▶ _WHAT YOU ARE ASKED TO DO_
When a line of the entries below contains "FOCAL", it counts once; state how many such lines there are and nothing else.
BEGIN ENTRIES SUPPLIED
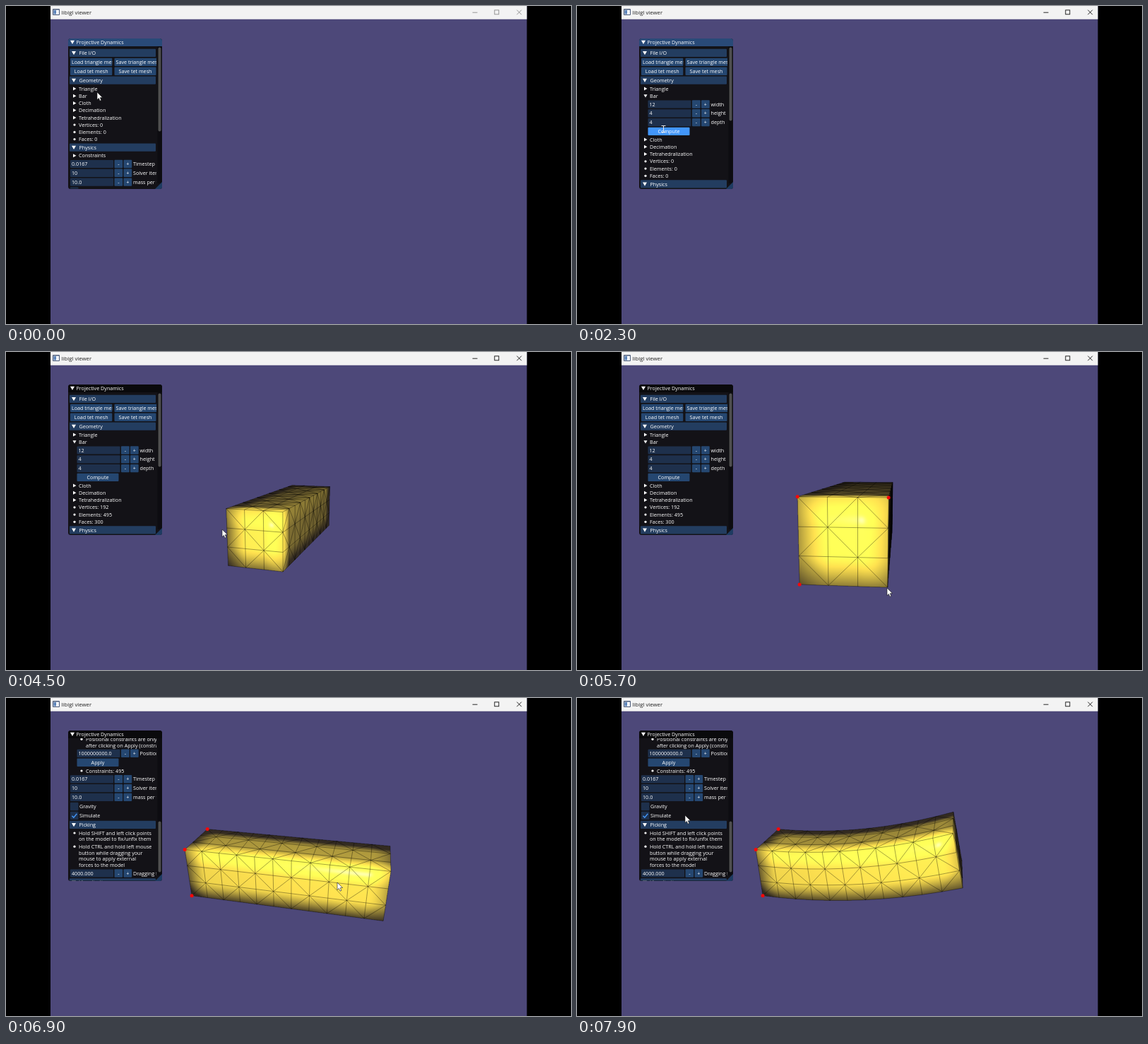
Write an HTML page with a canvas that moves like this. It is 800 px wide and 450 px high and loops after 8000 ms.

```html
<!DOCTYPE html>
<html lang="en">
<head>
<meta charset="utf-8">
<title>Viewer</title>
<style>
html, body { margin: 0; width: 100%; height: 100%; overflow: hidden; background: #000; }
canvas { display: block; }
</style>
</head>
<body>
<canvas id="stage" width="800" height="450"></canvas>
<script>
const LOOP = 8000, STEP = 100;
const g = document.getElementById('stage').getContext('2d');

// Moments of hard change
const T = { focus: 500, expand: 700, beamOn: 1400, hover: 2200, beamOff: 2400, compute: 2500,
  blur: 3300, panel: 6250, scroll: 6300, simulate: 6500, leave: 6800 };

// time, x, y of the pointer tip
const pointerKeys = [
  [0, 129, 122], [300, 129, 122], [600, 106, 126], [1200, 106, 127], [1500, 130, 139],
  [2000, 128, 160], [2300, 122, 174], [2500, 124, 177], [2700, 160, 182], [3000, 480, 225],
  [3300, 612, 282], [3700, 550, 281], [4100, 430, 262], [4500, 306, 251], [4700, 340, 236],
  [5000, 443, 207], [5200, 315, 206], [5450, 317, 331], [5700, 439, 334], [5800, 440, 334],
  [6100, 300, 250], [6300, 150, 180], [6500, 99, 165], [6650, 99, 166], [6900, 469, 261],
  [7100, 475, 276], [7500, 480, 205], [7900, 153, 166]
];
// time, yaw, pitch (degrees), camera distance, centre y
const viewKeys = [
  [3300, 0, 0, 26.9, 236], [3700, 43.9, 6.3, 26.9, 236], [4500, 72, 11.6, 23.4, 236],
  [4900, 84.2, 8.2, 17.6, 236], [5800, 84.2, 8.2, 17.6, 236], [6200, -13, 29, 21.1, 245.5]
];
const bendKeys = [[6900, 0], [7100, -0.06], [7500, 0.3], [7700, 0.39], [7900, 0.37]];
const pins = [[5000, 0, 3, 3], [5200, 0, 3, 0], [5450, 0, 0, 0], [5800, 0, 0, 3]];

function track(keys, t) {
  if (t <= keys[0][0]) return keys[0].slice(1);
  for (let i = 1; i < keys.length; i++) {
    const a = keys[i - 1], b = keys[i];
    if (t > b[0]) continue;
    const u = (t - a[0]) / (b[0] - a[0]), e = u * u * (3 - 2 * u);
    return a.slice(1).map((v, n) => v + (b[n + 1] - v) * e);
  }
  return keys[keys.length - 1].slice(1);
}

// ---- Bar mesh: 12 x 4 x 4 vertices ----
const DIM = [11, 3, 3];
const vid = (i, j, k) => (i * 4 + j) * 4 + k;
const tris = [];

function addQuad(q) {
  const [a, b, c, d] = q.map(p => vid(...p));
  const odd = (q[0][0] + q[0][1] + q[0][2]) % 2;
  if (odd) tris.push([a, b, c], [a, c, d]);
  else tris.push([a, b, d], [b, c, d]);
}

for (let n = 0; n < 3; n++) {
  const u = (n + 1) % 3, v = (n + 2) % 3;
  for (const side of [0, DIM[n]])
    for (let i = 0; i < DIM[u]; i++)
      for (let j = 0; j < DIM[v]; j++) {
        const q = [[0, 0], [1, 0], [1, 1], [0, 1]].map(([du, dv]) => {
          const p = [0, 0, 0];
          p[n] = side; p[u] = i + du; p[v] = j + dv;
          return p;
        });
        addQuad(side ? q : q.reverse());
      }
}

function bent(x, y, z, curve) {
  if (Math.abs(curve) < 1e-4) return [x, y, z];
  const a = curve * (x + 5.5) / 11, r = 11 / curve, tilt = 0.75 * a;
  return [-5.5 + r * Math.sin(a) - y * Math.sin(tilt), r * (1 - Math.cos(a)) + y * Math.cos(tilt), z];
}

const FOCAL = 520;
const AREA = { x: 200, y: 110, w: 400, h: 270, s: 2 };
const buf = document.createElement('canvas');
buf.width = AREA.w * AREA.s;
buf.height = AREA.h * AREA.s;
const bg = buf.getContext('2d');

function poseMesh(t) {
  const [yaw, pitch, dist, cy] = track(viewKeys, t), [curve] = track(bendKeys, t);
  const rad = Math.PI / 180;
  const s = Math.sin(yaw * rad), c = Math.cos(yaw * rad);
  const sp = Math.sin(pitch * rad), cp = Math.cos(pitch * rad);
  const verts = [];
  for (let i = 0; i < 12; i++) for (let j = 0; j < 4; j++) for (let k = 0; k < 4; k++) {
    const [x, y, z] = bent(i - 5.5, j - 1.5, k - 1.5, curve);
    const rx = x * c + z * s, rz = z * c - x * s;
    const ey = y * cp - rz * sp, ez = y * sp + rz * cp - dist;
    verts.push({ p: [rx, ey, ez], n: [0, 0, 0], sx: 400 - FOCAL * rx / ez, sy: cy + FOCAL * ey / ez });
  }
  for (const tri of tris) {
    const [a, b, d] = tri.map(i => verts[i].p);
    const e = b.map((v, i) => v - a[i]), f = d.map((v, i) => v - a[i]);
    const n = [e[1] * f[2] - e[2] * f[1], e[2] * f[0] - e[0] * f[2], e[0] * f[1] - e[1] * f[0]];
    for (const i of tri) n.forEach((v, m) => verts[i].n[m] += v);
  }
  for (const v of verts) {
    const len = Math.hypot(...v.n) || 1;
    v.n = v.n.map(q => q / len);
  }
  return { verts, light: 0.06 * dist };
}

// Phong shading with a light just above the eye
function shade(px, o, x, y, z, nx, ny, nz, light) {
  const nl = 1 / Math.sqrt(nx * nx + ny * ny + nz * nz);
  nx *= nl; ny *= nl; nz *= nl;
  let lx = -x, ly = light - y, lz = -z;
  const ll = 1 / Math.sqrt(lx * lx + ly * ly + lz * lz);
  lx *= ll; ly *= ll; lz *= ll;
  const d = nx * lx + ny * ly + nz * lz, dif = Math.max(d, 0);
  const el = -1 / Math.sqrt(x * x + y * y + z * z);
  const r = ((2 * d * nx - lx) * x + (2 * d * ny - ly) * y + (2 * d * nz - lz) * z) * el;
  const spec = d > 0 && r > 0 ? Math.pow(r, 35) : 0;
  px[o] = 51 + 255 * dif + 255 * spec;
  px[o + 1] = 43 + 228 * dif + 235 * spec;
  px[o + 2] = 33 + 58 * dif + 80 * spec;
  px[o + 3] = 255;
}

function fillTri(px, A, B, C, light) {
  const S = AREA.s, W = buf.width, H = buf.height;
  const X = v => (v.sx - AREA.x) * S, Y = v => (v.sy - AREA.y) * S;
  const ax = X(A), ay = Y(A), bx = X(B), by = Y(B), cx = X(C), cy = Y(C);
  const det = (by - cy) * (ax - cx) + (cx - bx) * (ay - cy);
  if (!det) return;
  const x0 = Math.max(0, Math.floor(Math.min(ax, bx, cx))), x1 = Math.min(W - 1, Math.ceil(Math.max(ax, bx, cx)));
  const y0 = Math.max(0, Math.floor(Math.min(ay, by, cy))), y1 = Math.min(H - 1, Math.ceil(Math.max(ay, by, cy)));
  const p = A.p, q = B.p, r = C.p, l = A.n, m = B.n, n = C.n, eps = -1e-6;
  for (let y = y0; y <= y1; y++) for (let x = x0; x <= x1; x++) {
    const dx = x + 0.5 - cx, dy = y + 0.5 - cy;
    const u = ((by - cy) * dx + (cx - bx) * dy) / det;
    const v = ((cy - ay) * dx + (ax - cx) * dy) / det;
    const w = 1 - u - v;
    if (u < eps || v < eps || w < eps) continue;
    shade(px, (y * W + x) * 4,
      u * p[0] + v * q[0] + w * r[0], u * p[1] + v * q[1] + w * r[1], u * p[2] + v * q[2] + w * r[2],
      u * l[0] + v * m[0] + w * n[0], u * l[1] + v * m[1] + w * n[1], u * l[2] + v * m[2] + w * n[2], light);
  }
}

function drawBar(t) {
  const { verts, light } = poseMesh(t);
  const img = bg.createImageData(buf.width, buf.height);
  const edges = new Set(), seen = new Set();
  for (const tri of tris) {
    const [A, B, C] = tri.map(i => verts[i]);
    const turn = (B.sx - A.sx) * (C.sy - A.sy) - (B.sy - A.sy) * (C.sx - A.sx);
    if (turn >= 0) continue;
    fillTri(img.data, A, B, C, light);
    tri.forEach((a, n) => {
      const b = tri[(n + 1) % 3];
      seen.add(a);
      edges.add(Math.min(a, b) * 1000 + Math.max(a, b));
    });
  }
  bg.putImageData(img, 0, 0);
  g.drawImage(buf, AREA.x, AREA.y, AREA.w, AREA.h);
  g.beginPath();
  for (const e of edges) {
    const a = verts[Math.floor(e / 1000)], b = verts[e % 1000];
    g.moveTo(a.sx, a.sy);
    g.lineTo(b.sx, b.sy);
  }
  g.strokeStyle = 'rgba(0,0,0,0.55)';
  g.lineWidth = 0.65;
  g.stroke();
  for (const [at, ...ijk] of pins) {
    const id = vid(...ijk);
    if (t >= at && seen.has(id)) disc(verts[id].sx, verts[id].sy, 2.5, '#f80808');
  }
}

// ---- Drawing helpers ----
function rect(x, y, w, h, color, radius = 0) {
  g.fillStyle = color;
  g.beginPath();
  g.roundRect(x, y, w, h, radius);
  g.fill();
}

function disc(x, y, r, color) {
  g.fillStyle = color;
  g.beginPath();
  g.arc(x, y, r, 0, 7);
  g.fill();
}

function poly(points, color) {
  g.fillStyle = color;
  g.beginPath();
  points.forEach(([x, y]) => g.lineTo(x, y));
  g.closePath();
  g.fill();
}

function label(s, x, y, align = 'left', size = 7.2, color = '#fff') {
  g.font = size + 'px "Open Sans", "Noto Sans", sans-serif';
  g.textAlign = align;
  g.fillStyle = color;
  g.fillText(s, x, y + 2.6);
}

function clipped(x, y, w, h, draw) {
  g.save();
  g.beginPath();
  g.rect(x, y, w, h);
  g.clip();
  draw();
  g.restore();
}

// ---- Panel widgets; y is the middle of the row ----
const BUTTON = '#254771', HOT = '#4296fa', FIELD = '#1e304c', HEADER = '#233d60';

function arrow(x, y, open, r) {
  if (open) poly([[x - r, y - r * 0.8], [x + r, y - r * 0.8], [x, y + r * 0.95]], '#fff');
  else poly([[x - r * 0.8, y - r], [x + r * 0.95, y], [x - r * 0.8, y + r]], '#fff');
}

function header(s, y) {
  rect(90, y - 5.6, 122, 11.2, HEADER, 1);
  arrow(96, y, true, 3);
  label(s, 103.5, y);
}

function button(s, x, y, w, hot) {
  rect(x, y - 5.7, w, 11.4, hot ? HOT : BUTTON, 1);
  clipped(x + 1.5, y - 6, w - 1.5, 12, () => {
    if (s.length > 13) label(s, x + 2, y);
    else label(s, x + w / 2, y, 'center');
  });
}

function field(value, name, x, y) {
  rect(x, y - 5.6, 61, 11.2, FIELD, 1);
  label(value, x + 2, y);
  button('-', x + 62.5, y, 11.7);
  button('+', x + 75.5, y, 11.7);
  label(name, x + 89, y);
}

function tree(s, y, open = false) {
  arrow(97, y, open, 2.5);
  label(s, 103, y);
}

function bullet(s, x, y) {
  disc(x - 6, y, 1.6, '#fff');
  label(s, x, y);
}

function checkbox(s, y, on) {
  rect(91, y - 5.7, 11.5, 11.4, FIELD, 1);
  if (on) {
    g.strokeStyle = HOT;
    g.lineWidth = 1.4;
    g.beginPath();
    g.moveTo(93.5, y + 0.3);
    g.lineTo(95.8, y + 2.7);
    g.lineTo(100.3, y - 2.6);
    g.stroke();
  }
  label(s, 104, y);
}

function physicsFields(y) {
  field('0.0167', 'Timestep', 91, y);
  field('10', 'Solver iterations', 91, y + 12.8);
  field('10.0', 'mass per vertex', 91, y + 25.6);
}

function topContent(t) {
  const open = t >= T.expand, done = t >= T.compute, dy = open ? 51.7 : 0;
  header('File I/O', 66.3);
  button('Load triangle mesh', 91, 79.4, 59.3);
  button('Save triangle mesh', 153.5, 79.4, 60);
  button('Load tet mesh', 91, 92.2, 59.3);
  button('Save tet mesh', 153.5, 92.2, 59);
  header('Geometry', 105.2);
  tree('Triangle', 117);
  tree('Bar', 127.2, open);
  if (open) {
    [['12', 'width'], ['4', 'height'], ['4', 'depth']].forEach(([v, s], i) => field(v, s, 100.5, 139 + i * 12.8));
    button('Compute', 100.5, 177.4, 59, t >= T.hover && t < T.compute + 100);
  }
  tree('Cloth', 137.4 + dy);
  tree('Decimation', 147.6 + dy);
  tree('Tetrahedralization', 157.9 + dy);
  bullet('Vertices: ' + (done ? 192 : 0), 103, 168.1 + dy);
  bullet('Elements: ' + (done ? 495 : 0), 103, 178.4 + dy);
  bullet('Faces: ' + (done ? 300 : 0), 103, 188.6 + dy);
  header('Physics', 200.2 + dy);
  tree('Constraints', 211.8 + dy);
  physicsFields(223.5 + dy);
  checkbox('Gravity', 262.2 + dy, false);
}

function lowContent(t) {
  bullet('Positional constraints are only', 113, 58.3);
  label('after clicking on Apply (constraints)', 113, 67);
  field('1000000000.0', 'Positional weight', 100.5, 78.3);
  button('Apply', 100.5, 91.2, 59);
  bullet('Constraints: 495', 113, 103);
  physicsFields(114.8);
  checkbox('Gravity', 153.5, false);
  checkbox('Simulate', 166.4, t >= T.simulate);
  header('Picking', 179.3);
  bullet('Hold SHIFT and left click points', 103, 191);
  label('on the model to fix/unfix them', 103, 199.5);
  bullet('Hold CTRL and hold left mouse', 103, 210.2);
  ['button while dragging your', 'mouse to apply external', 'forces to the model']
    .forEach((s, i) => label(s, 103, 218.9 + i * 8.7));
  field('4000.000', 'Dragging force', 91, 248);
  header('Visualization', 260.8);
}

function drawPanel(t) {
  const low = t >= T.scroll;
  const active = t < T.blur || (t >= T.panel && t < T.leave);
  rect(88, 46, 133, 213, '#131217', 3.5);
  rect(88, 46, 133, 11, active ? '#294a78' : '#0a0a0c', [3.5, 3.5, 0, 0]);
  arrow(94, 51.2, true, 3);
  label('Projective Dynamics', 99.5, 51.2);
  clipped(88, 57, 125, 201.5, () => low ? lowContent(t) : topContent(t));
  rect(214.5, 57, 6, 194, '#0d0c11');
  const [y, h] = low ? [174.5, 72] : [58.5, t < T.expand ? 119 : 104];
  rect(215.5, y, 4, h, '#4f4f4f', 2);
  poly([[221, 249], [221, 257], [219, 259], [211, 259]], '#1e3b62');
}

function drawWindow(t) {
  rect(0, 0, 800, 450, '#000');
  rect(63, 0, 674.5, 450, '#4d4879');
  rect(63, 0, 674.5, 18.7, '#f3f3f3');
  rect(66, 4, 10, 9, '#4a5a78', 1);
  rect(67, 5.5, 8, 6.5, '#f4f7fb');
  rect(67.4, 6, 3.6, 5.5, '#5b82b8');
  label('libigl viewer', 78.5, 9, 'left', 7.8, '#222');
  g.strokeStyle = t < T.focus ? '#8c8c8c' : '#111';
  g.lineWidth = 0.9;
  g.strokeRect(691.8, 5.8, 6, 6);
  g.beginPath();
  g.moveTo(660.5, 9.2); g.lineTo(667.5, 9.2);
  g.moveTo(723.3, 5.6); g.lineTo(729.9, 12.2);
  g.moveTo(729.9, 5.6); g.lineTo(723.3, 12.2);
  g.stroke();
}

function drawPointer(t) {
  const [x, y] = track(pointerKeys, t);
  g.save();
  g.translate(x, y);
  if (t >= T.beamOn && t < T.beamOff) {
    g.strokeStyle = '#e8e8e8';
    g.lineWidth = 1;
    g.beginPath();
    g.moveTo(-2.5, -4.5); g.lineTo(3.5, -4.5);
    g.moveTo(0.5, -4.5); g.lineTo(0.5, 4.5);
    g.moveTo(-2.5, 4.5); g.lineTo(3.5, 4.5);
    g.stroke();
  } else {
    const shape = [[0, 0], [0, 10.6], [2.4, 8.4], [4, 12.2], [5.9, 11.4], [4.3, 7.7], [7.6, 7.5]];
    poly(shape, '#fff');
    g.strokeStyle = '#111';
    g.lineWidth = 0.6;
    g.stroke();
  }
  g.restore();
}

function draw(t) {
  drawWindow(t);
  if (t >= T.compute) drawBar(t);
  drawPanel(t);
  drawPointer(t);
}

let last = -1;
const start = performance.now();
function tick() {
  const t = Math.floor((performance.now() - start) % LOOP / STEP) * STEP;
  if (t !== last) draw(last = t);
  requestAnimationFrame(tick);
}
tick();
</script>
</body>
</html>
```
END ENTRIES SUPPLIED
▶ _PROBLEM SOLUTION_
2